Why is it that older adults need more and specific kinds of care? In this post we are going to touch on some of the issues facing older adults that require specific attention. In the last two posts we talked about the fields of geriatrics and gerontology and looked at the study and treatment of people as they age. In future posts we will touch on issues such as “coordinated care”, “fostering independence” and “training for those working with this population”.
Health is undoubtedly the most critical issue facing the aging adult. This is due to the increasing risk for developing chronic illnesses, such as diabetes, heart problems, cancer, and dementia. Chronic conditions are the leading cause of death among older adults. In addition to increased risk of illness, older adults are more prone to injuries and structural problems, such as broken bones or degraded bones and joints.
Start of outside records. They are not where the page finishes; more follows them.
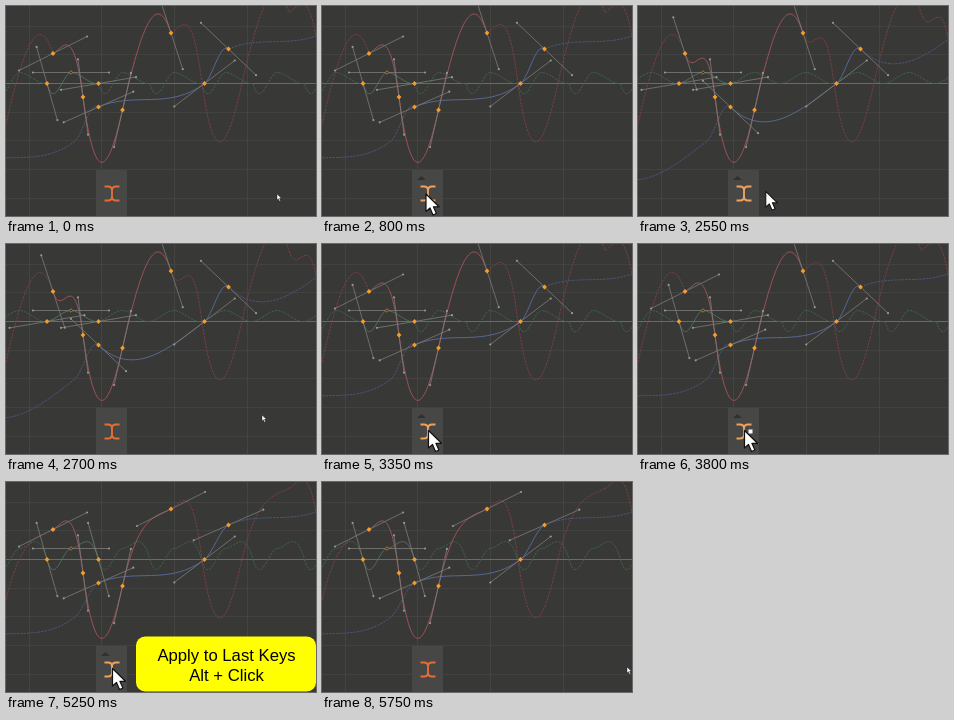
An HTML page that plays this animation: 310x210 px, repeating every 5850 ms.

```html
<!DOCTYPE html>
<html lang="en">
<head>
<meta charset="utf-8">
<title>Cyclic handles</title>
<style>
html, body { margin: 0; width: 100%; height: 100%; overflow: hidden; background: #383836; }
svg { display: block; width: 310px; height: 210px; }
text { font: 16.7px "Liberation Sans", Arial, sans-serif; text-anchor: middle; }
</style>
</head>
<body>
<svg id="stage" viewBox="0 0 310 210"></svg>
<script>
const LOOP = 5850, STEP = 50, TRAVEL = 200, HANDLE = 38;
const NS = "http://www.w3.org/2000/svg";
const stage = document.getElementById("stage");

function add(parent, tag, attrs, text) {
  const el = document.createElementNS(NS, tag);
  for (const key in attrs) el.setAttribute(key, attrs[key]);
  if (text) el.textContent = text;
  parent.appendChild(el);
  return el;
}
const show = (el, on) => el.setAttribute("display", on ? "inline" : "none");

// Grid
const gridLine = (d, stroke) => add(stage, "path", { d, stroke });
for (let x = 23; x < 310; x += 72.7) gridLine(`M${Math.floor(x) + 0.5} 0V210`, "#444442");
for (let i = -2; i <= 4; i++)
  gridLine(`M0 ${Math.floor(77.5 + i * 28.7) + 0.5}H310`, i ? "#424240" : "#6a6a67");

// Keys with slopes; each curve repeats with an offset beyond its first and last key
const key = (x, y, slope, hollow) => ({ x, y, slope, hollow });
const curves = [
  { solid: "#4d7561", dash: "#3e664f",
    keys: [key(41, 77.5, 3.52), key(65, 66.5, 0, true), key(92.5, 77.5, -0.17)] },
  { solid: "#596da0", dash: "#4d597e",
    keys: [key(92.5, 101, -0.44), key(198.5, 77.5, -0.76), key(222.5, 43, 0.95)] },
  { solid: "#a8555d", dash: "#7e4047",
    keys: [key(47, 47.5, -0.5), key(77, 91, 7.5), key(116.5, 104, -4.4), key(165, 27, 3.08)] }
];

// Copies the slope of one end key to the other
function matchEnds(keys, state) {
  const out = keys.map(k => ({ ...k }));
  const first = out[0], last = out[out.length - 1];
  if (state === "first") first.slope = last.slope;
  if (state === "last") last.slope = first.slope;
  return out;
}

// Hermite spline written as cubic Béziers
function spline(keys) {
  return keys.map((b, i) => {
    if (!i) return `M${b.x} ${b.y}`;
    const a = keys[i - 1], h = (b.x - a.x) / 3;
    return `C${a.x + h} ${a.y + h * a.slope} ${b.x - h} ${b.y - h * b.slope} ${b.x} ${b.y}`;
  }).join("");
}

const diamond = (x, y, r) => `M${x} ${y - r}L${x + r} ${y}L${x} ${y + r}L${x - r} ${y}Z`;

function drawHandles(g, { x, y, slope }) {
  const dx = HANDLE / Math.hypot(1, slope), dy = dx * slope;
  add(g, "path", { d: `M${x - dx} ${y - dy}L${x + dx} ${y + dy}`, stroke: "#7c7c79", "stroke-width": 0.8 });
  for (const s of [-1, 1]) add(g, "circle", { cx: x + s * dx, cy: y + s * dy, r: 1.1, fill: "#979794" });
}

function drawKey(g, { x, y, hollow }) {
  add(g, "path", hollow
    ? { d: diamond(x, y, 1.8), fill: "#38352f", stroke: "#d08a30", "stroke-width": 0.8 }
    : { d: diamond(x, y, 2.4), fill: "#f99c27" });
}

function buildGraph(state) {
  const g = add(stage, "g", { fill: "none" });
  const all = [];
  for (const { solid, dash, keys } of curves) {
    const set = matchEnds(keys, state), d = spline(set);
    const first = set[0], last = set[set.length - 1];
    const dx = last.x - first.x, dy = last.y - first.y;
    for (let n = -2; n <= 5; n++) {
      add(g, "path", {
        d, transform: `translate(${n * dx} ${n * dy})`, "stroke-width": 0.9,
        stroke: n ? dash : solid, "stroke-dasharray": n ? "2.5 1" : "none"
      });
    }
    all.push(...set);
  }
  all.forEach(k => drawHandles(g, k));
  all.forEach(k => drawKey(g, k));
  return g;
}
const graphs = {};
for (const state of ["base", "first", "last"]) graphs[state] = buildGraph(state);

// Button panel
add(stage, "rect", { x: 90, y: 164, width: 31, height: 46, fill: "#474745" });
const arrow = add(stage, "path", { d: "M95 174L99.5 170L104 174Z", fill: "#30302f" });
const plate = add(stage, "rect", { x: 94, y: 175, width: 24, height: 24, rx: 1, fill: "#f3a17c" });
const beam = "M98.5 180.5H102Q106 180.5 106 184.5V190.5Q106 194.5 102 194.5H98.5" +
  "M113.5 180.5H110Q106 180.5 106 184.5V190.5Q106 194.5 110 194.5H113.5";
const outline = add(stage, "path", { d: beam, fill: "none", stroke: "#4b3026", "stroke-width": 3.8 });
const icon = add(stage, "path", { d: beam, fill: "none", "stroke-width": 1.9 });
const square = x => add(stage, "rect", { x, y: 185.5, width: 4, height: 4 });

// Label
const label = add(stage, "g", {});
add(label, "rect", { x: 130, y: 154.5, width: 180, height: 55, rx: 9, fill: "#ffff00" });
const title = add(label, "text", { x: 220.5, y: 179 });
const combo = add(label, "text", { x: 220.5, y: 199 });

const cursor = add(stage, "path", {
  d: "M0 0V17.5L4 14L7 21L10.4 19.5L7.4 12.8H13Z",
  fill: "#fff", stroke: "#111", "stroke-width": 1.2, "stroke-linejoin": "round"
});

// Each visit: the pointer arrives, a modifier is held, the button is pressed, the pointer leaves
const visits = [
  { result: "first", title: "Apply to First Keys", combo: "Shift + Click", mark: square(97.5),
    from: [271, 188], spot: [104, 188], to: [256, 171],
    start: 0, hold: 1050, hint: 1050, press: 1750, copy: 1850, release: 1900, drop: 2350, leave: 2500 },
  { result: "last", title: "Apply to Last Keys", combo: "Alt + Click", mark: square(110.5),
    from: [256, 171], spot: [106.5, 186.5], to: [305, 185],
    start: 3000, hold: 3650, hint: 3850, press: 4550, copy: 4750, release: 4750, drop: 5250, leave: 5450 }
];

const ease = u => u * u * (3 - 2 * u);
const progress = (t, start) => ease(Math.min(1, Math.max(0, (t - start) / TRAVEL)));
const mix = (a, b, k) => a + (b - a) * k;

function draw(time) {
  const t = Math.floor(time % LOOP / STEP) * STEP;
  const v = t > visits[1].start ? visits[1] : visits[0];
  const within = (a, b) => t >= a && t < b;

  const state = t >= v.copy ? v.result : "base";
  for (const name in graphs) show(graphs[name], name === state);

  const arriving = progress(t, v.start), leaving = progress(t, v.leave);
  const near = arriving - leaving;
  const hover = near > 0.8, pressed = within(v.press, v.release);
  show(arrow, hover);
  show(plate, pressed);
  show(outline, pressed);
  icon.setAttribute("stroke", pressed ? "#ffb087" : hover ? "#f0a15c" : "#e66c35");

  for (const { mark } of visits) show(mark, mark === v.mark && within(v.hold, v.drop));
  v.mark.setAttribute("fill", pressed ? "#ffc09c" : "#fff");
  v.mark.setAttribute("stroke", pressed ? "#4b3026" : "none");

  show(label, within(v.hint, v.leave + STEP));
  title.textContent = v.title;
  combo.textContent = v.combo;

  const [x, y] = v.spot.map((p, i) => mix(mix(v.from[i], p, arriving), v.to[i], leaving));
  cursor.setAttribute("transform", `translate(${x} ${y}) scale(${mix(0.34, 1, near)})`);
}

const begin = performance.now();
function tick() {
  draw(performance.now() - begin);
  requestAnimationFrame(tick);
}
tick();
</script>
</body>
</html>
```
As a person ages, it is common to develop multiple conditions, making health care complex and multi-faceted. This is why quality health care is so important to the aging individual.
Preventative health services are a critical component to maintaining an individuals’ longevity and quality of life. This is so important that the Patient Protection and Affordable Care Act of 2010 includes provisions for preventative care. Many of the federally sponsored programs designed to improve the quality of life for older adults are aimed at those who are underserved and minority populations. As the “baby boomers” continue to age, the opportunity and need for services geared toward illness and injury prevention are going to be substantial.
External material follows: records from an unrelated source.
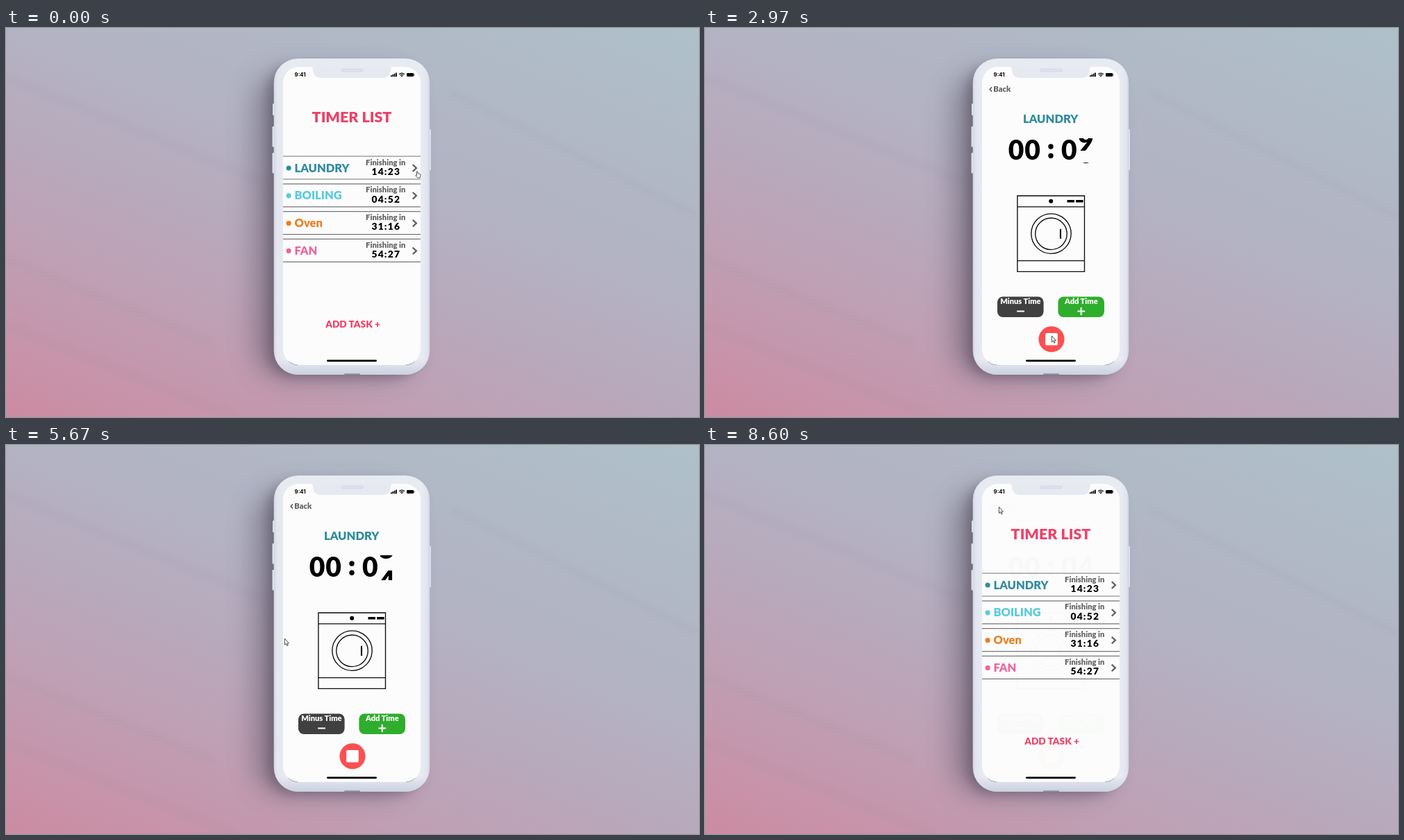
An HTML page that plays this animation: 998 by 561 pixels, repeating every 8630 ms.

```html
<!DOCTYPE html>
<html lang="en">
<head>
<meta charset="utf-8">
<title>Timer list</title>
<style>
html, body { margin: 0; width: 100%; height: 100%; overflow: hidden; }
svg { display: block; width: 100vw; height: 100vh; }
text { font-family: Lato, "Open Sans", sans-serif; font-weight: 900; }
.mid { text-anchor: middle; }
.status { font: 700 7.8px Inter, "Liberation Sans", sans-serif; }
</style>
</head>
<body>
<svg viewBox="0 0 998 561" preserveAspectRatio="none">
  <defs>
    <linearGradient id="sky" gradientUnits="userSpaceOnUse" x1="998" y1="0" x2="667" y2="828">
      <stop offset="0" stop-color="#aec0c9"/>
      <stop offset=".42" stop-color="#b3b2c3"/>
      <stop offset=".58" stop-color="#b8a9bc"/>
      <stop offset=".76" stop-color="#c09eb3"/>
      <stop offset="1" stop-color="#cc8ba1"/>
    </linearGradient>
    <linearGradient id="shell" x1="0" y1="0" x2="1" y2="0">
      <stop offset="0" stop-color="#d3d7e3"/>
      <stop offset=".02" stop-color="#e3e6ef"/>
      <stop offset=".06" stop-color="#e8eaf2"/>
      <stop offset=".95" stop-color="#e9ebf2"/>
      <stop offset=".985" stop-color="#e1e4ee"/>
      <stop offset="1" stop-color="#d0d4e1"/>
    </linearGradient>
    <linearGradient id="foot" x1="0" y1="0" x2="0" y2="1">
      <stop offset=".95" stop-color="#cbd1e0" stop-opacity="0"/>
      <stop offset="1" stop-color="#cbd1e0"/>
    </linearGradient>
    <filter id="soft" x="-50%" y="-30%" width="200%" height="160%"><feGaussianBlur stdDeviation="20"/></filter>
    <filter id="near" x="-20%" y="-20%" width="140%" height="140%"><feGaussianBlur stdDeviation="8"/></filter>
    <filter id="haze"><feGaussianBlur stdDeviation="3"/></filter>
    <clipPath id="screen"><rect x="399" y="56" width="198" height="430" rx="23"/></clipPath>
    <clipPath id="slot"><rect x="534" y="159" width="29" height="36"/></clipPath>
  </defs>

  <rect width="998" height="561" fill="url(#sky)"/>
  <path d="M640 92L998 272M0 333L300 455M0 428L330 561M0 70L380 225" fill="none"
    stroke="#6f7190" stroke-opacity=".05" stroke-width="9" filter="url(#haze)"/>

  <rect x="358" y="66" width="222" height="436" rx="40" fill="#4c4555" opacity=".46" filter="url(#soft)"/>
  <rect x="377" y="54" width="222" height="450" rx="36" fill="#4c4555" opacity=".4" filter="url(#near)"/>

  <g fill="#dde1eb">
    <rect x="384" y="109" width="4" height="17" rx="1"/>
    <rect x="383.5" y="142" width="4" height="29.5" rx="1"/>
    <rect x="383.5" y="180" width="4" height="29.5" rx="1"/>
    <rect x="608.5" y="146" width="3.5" height="59" rx="1"/>
  </g>
  <rect x="385.7" y="44" width="224.6" height="456" rx="35" fill="url(#shell)"/>
  <rect x="385.7" y="44" width="224.6" height="456" rx="35" fill="url(#foot)"/>
  <rect x="487" y="498.3" width="23" height="1.7" rx=".8" fill="#8d91a3"/>

  <g clip-path="url(#screen)">
    <rect x="399" y="56" width="198" height="430" fill="#fcfcfc"/>
    <g id="list">
      <text id="title" class="mid" x="498" y="136.3" font-size="21.5" fill="#ef3f67">TIMER LIST</text>
      <g id="rows"></g>
      <text class="mid" x="499.6" y="432" font-size="13.7" fill="#ef3f67">ADD TASK +</text>
    </g>
    <g id="detail">
      <rect x="399" y="56" width="198" height="430" fill="#fcfcfc"/>
      <path d="M413 85.2L410.2 88.4L413 91.6" fill="none" stroke="#606060" stroke-width="1.7"/>
      <text x="415.3" y="92" font-size="11.2" fill="#606060">Back</text>
      <text id="name" class="mid" x="497.7" y="137.3" font-size="16.6" fill="#2e8b9e">LAUNDRY</text>
      <g class="mid" font-size="39">
        <text x="448" y="190.3">0</text>
        <text x="471.6" y="190.3">0</text>
        <text x="524.2" y="190.3">0</text>
        <g clip-path="url(#slot)"><g id="strip"></g></g>
      </g>
      <circle cx="498" cy="171" r="3.7"/>
      <circle cx="498" cy="184.3" r="3.7"/>

      <g fill="none" stroke="#0a0a0a" stroke-width="1.35">
        <path d="M449.9 242H546.5V351.4H449.9ZM449.9 257.8H546.5M449.9 335.6H546.5"/>
        <circle cx="498.5" cy="296.6" r="28.7"/>
        <circle cx="498.5" cy="296.8" r="22.8"/>
        <path d="M512 289.8V304" stroke-width="2.1"/>
      </g>
      <circle cx="498.2" cy="249.8" r="3"/>
      <path d="M521.5 248H532V251.6H521.5ZM534 248H544.6V251.6H534Z"/>

      <rect x="421" y="387.5" width="66.6" height="29.5" rx="8" fill="#404041"/>
      <rect x="508.4" y="387.5" width="66.6" height="29.5" rx="8" fill="#2fad2c"/>
      <g class="mid" fill="#fff" font-size="11.1">
        <text x="454.4" y="397.8">Minus Time</text>
        <text x="541.8" y="397.8">Add Time</text>
      </g>
      <path d="M449.2 408.5H460M536.4 408.5H547.2M541.8 403.1V413.9" stroke="#fff" stroke-width="2.2"/>
      <circle cx="499" cy="448.8" r="18.6" fill="#fb5052"/>
      <rect x="490.2" y="440" width="17.6" height="17.6" rx="1.6" fill="#fff"/>
    </g>
    <rect x="462" y="478.4" width="72" height="2.9" rx="1.45"/>
    <path d="M438 55Q442 56 442 60Q442.5 72 454 72H542Q553.5 72 554 60Q554 56 558 55Z" fill="#e7e9f1"/>
  </g>
  <path d="M407 480.5Q412 485.5 420 485.9M589 480.5Q584 485.5 576 485.9" fill="none" stroke="#8a8a92" stroke-width=".7"/>

  <rect x="483" y="59.2" width="31" height="3.6" rx="1.8" fill="#dfe2eb" stroke="#cbd0dd" stroke-width=".7"/>
  <text class="status" x="415.6" y="70.2">9:41</text>
  <path d="M554 68.2h1.7v2h-1.7zM556.4 67.1h1.7v3.1h-1.7zM558.8 65.8h1.7v4.4h-1.7zM561.2 64.5h1.7v5.7h-1.7z"/>
  <path d="M566.2 66.7Q570 63.4 573.8 66.7M567.7 68.4Q570 66.5 572.3 68.4" fill="none" stroke="#000" stroke-width="1.2"/>
  <circle cx="570" cy="69.6" r=".9"/>
  <rect x="577" y="64.9" width="10.2" height="5.2" rx="1.4"/>
  <rect x="587.6" y="66.5" width=".8" height="2" rx=".4"/>

  <g id="cursor" fill="#fff" stroke="#30303a" stroke-width=".85" stroke-linejoin="round">
    <path id="arrow" d="M.4 .3V9.4L2.4 7.6L3.8 10.7L5.2 10.1L3.8 7.1H6.4Z"/>
    <path id="hand" d="M2.2 1.2Q3.1 .2 3.8 1.3L4.3 4L6.2 4.1L7.7 4.9Q8.2 7.4 7.1 10H3.7L.7 6.9Q.8 5.7 2.6 6.6Z"/>
  </g>
</svg>
<script>
const LOOP = 8630, OPEN = 437, COUNT = 2870, CLOSE = 7970, FADE = 850;
const PITCH = 46;
const el = id => document.getElementById(id);
const clamp = x => Math.min(1, Math.max(0, x));
const easeOut = x => 1 - (1 - clamp(x)) ** 3;

const tasks = [
  ["LAUNDRY", "14:23", "#2e8b9e"],
  ["BOILING", "04:52", "#58cbdd"],
  ["Oven", "31:16", "#ed7d1f"],
  ["FAN", "54:27", "#ee649c"]
];
el("rows").innerHTML = tasks.map(([name, left, color], i) => `
  <g transform="translate(0 ${i * 39.8})">
    <path d="M399 185H597M399 218H597" stroke="#75757a" stroke-width="1.15"/>
    <circle cx="407.1" cy="202" r="3.6" fill="${color}"/>
    <text x="415.5" y="207.5" font-size="16.5" fill="${color}">${name}</text>
    <text class="mid" x="546.8" y="197.7" font-size="11.2" fill="#626266">Finishing in</text>
    <text class="mid" x="547.3" y="211.8" font-size="13.8" letter-spacing="1.2">${left}</text>
    <path d="M585.8 197.2L590.9 202L585.8 206.8" fill="none" stroke="#606065" stroke-width="2.3"/>
  </g>`).join("");

el("strip").innerHTML = [9, 8, 7, 6, 5, 4].map((n, i) =>
  `<text x="548.6" y="${190.3 + i * PITCH}">${n}</text>`).join("");

// time, x, y of the pointer
const path = [
  [0, 589, 206], [440, 588, 206], [570, 582, 206], [900, 582, 212],
  [1630, 528, 323], [1770, 518, 345], [2200, 503, 452], [2870, 503, 452],
  [3400, 482, 408], [3770, 478, 399], [4300, 440, 388], [4670, 424, 372],
  [5530, 418, 306], [5670, 401, 279], [6050, 399, 222], [6450, 405, 150],
  [7080, 422, 92], [7480, 422, 92], [7630, 422, 85.5], [7830, 424, 86],
  [8050, 424, 86], [8200, 423, 89], [LOOP, 423, 89]
];

function pointAt(t) {
  const i = Math.max(1, path.findIndex(p => p[0] >= t));
  const [t0, x0, y0] = path[i - 1], [t1, x1, y1] = path[i];
  const k = (t - t0) / (t1 - t0);
  return [x0 + (x1 - x0) * k, y0 + (y1 - y0) * k];
}

function draw(t) {
  const shown = t < CLOSE ? easeOut((t - OPEN) / FADE) : 1 - easeOut((t - CLOSE) / FADE);
  el("detail").setAttribute("opacity", shown);
  el("title").setAttribute("transform", `translate(0 ${-2.5 * shown})`);
  el("name").setAttribute("transform", `translate(0 ${5 * (1 - shown)})`);

  const roll = 5 * PITCH * easeOut((t - COUNT) / 5000);
  el("strip").setAttribute("transform", `translate(0 ${-roll})`);

  const [x, y] = pointAt(t);
  const hand = t < 490 || (t >= 7830 && t < 8150);
  el("cursor").setAttribute("transform", `translate(${x} ${y})`);
  el("hand").setAttribute("display", hand ? "inline" : "none");
  el("arrow").setAttribute("display", hand ? "none" : "inline");
}

const start = performance.now();
function tick() {
  draw((performance.now() - start) % LOOP);
  requestAnimationFrame(tick);
}
tick();
</script>
</body>
</html>
```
For example, 1 out of 3 older adults experience a fall at some time in their lives. These can be very debilitating for the individual and quite a hardship on the caregiver. Fear of falling can lead to a sedentary lifestyle, impaired function, and lower quality of life. Products and services designed to address this issue, especially before the injury, are a very important element of the senior care system. Older adults are in greater need of care than younger adults due to the impact of the aging process on the human body, mind, and environment. With greater focus on the needs of seniors, more will be able to ease into their senior years and experience a greater quality of life for themselves, their families and caregivers, as well as the community at large.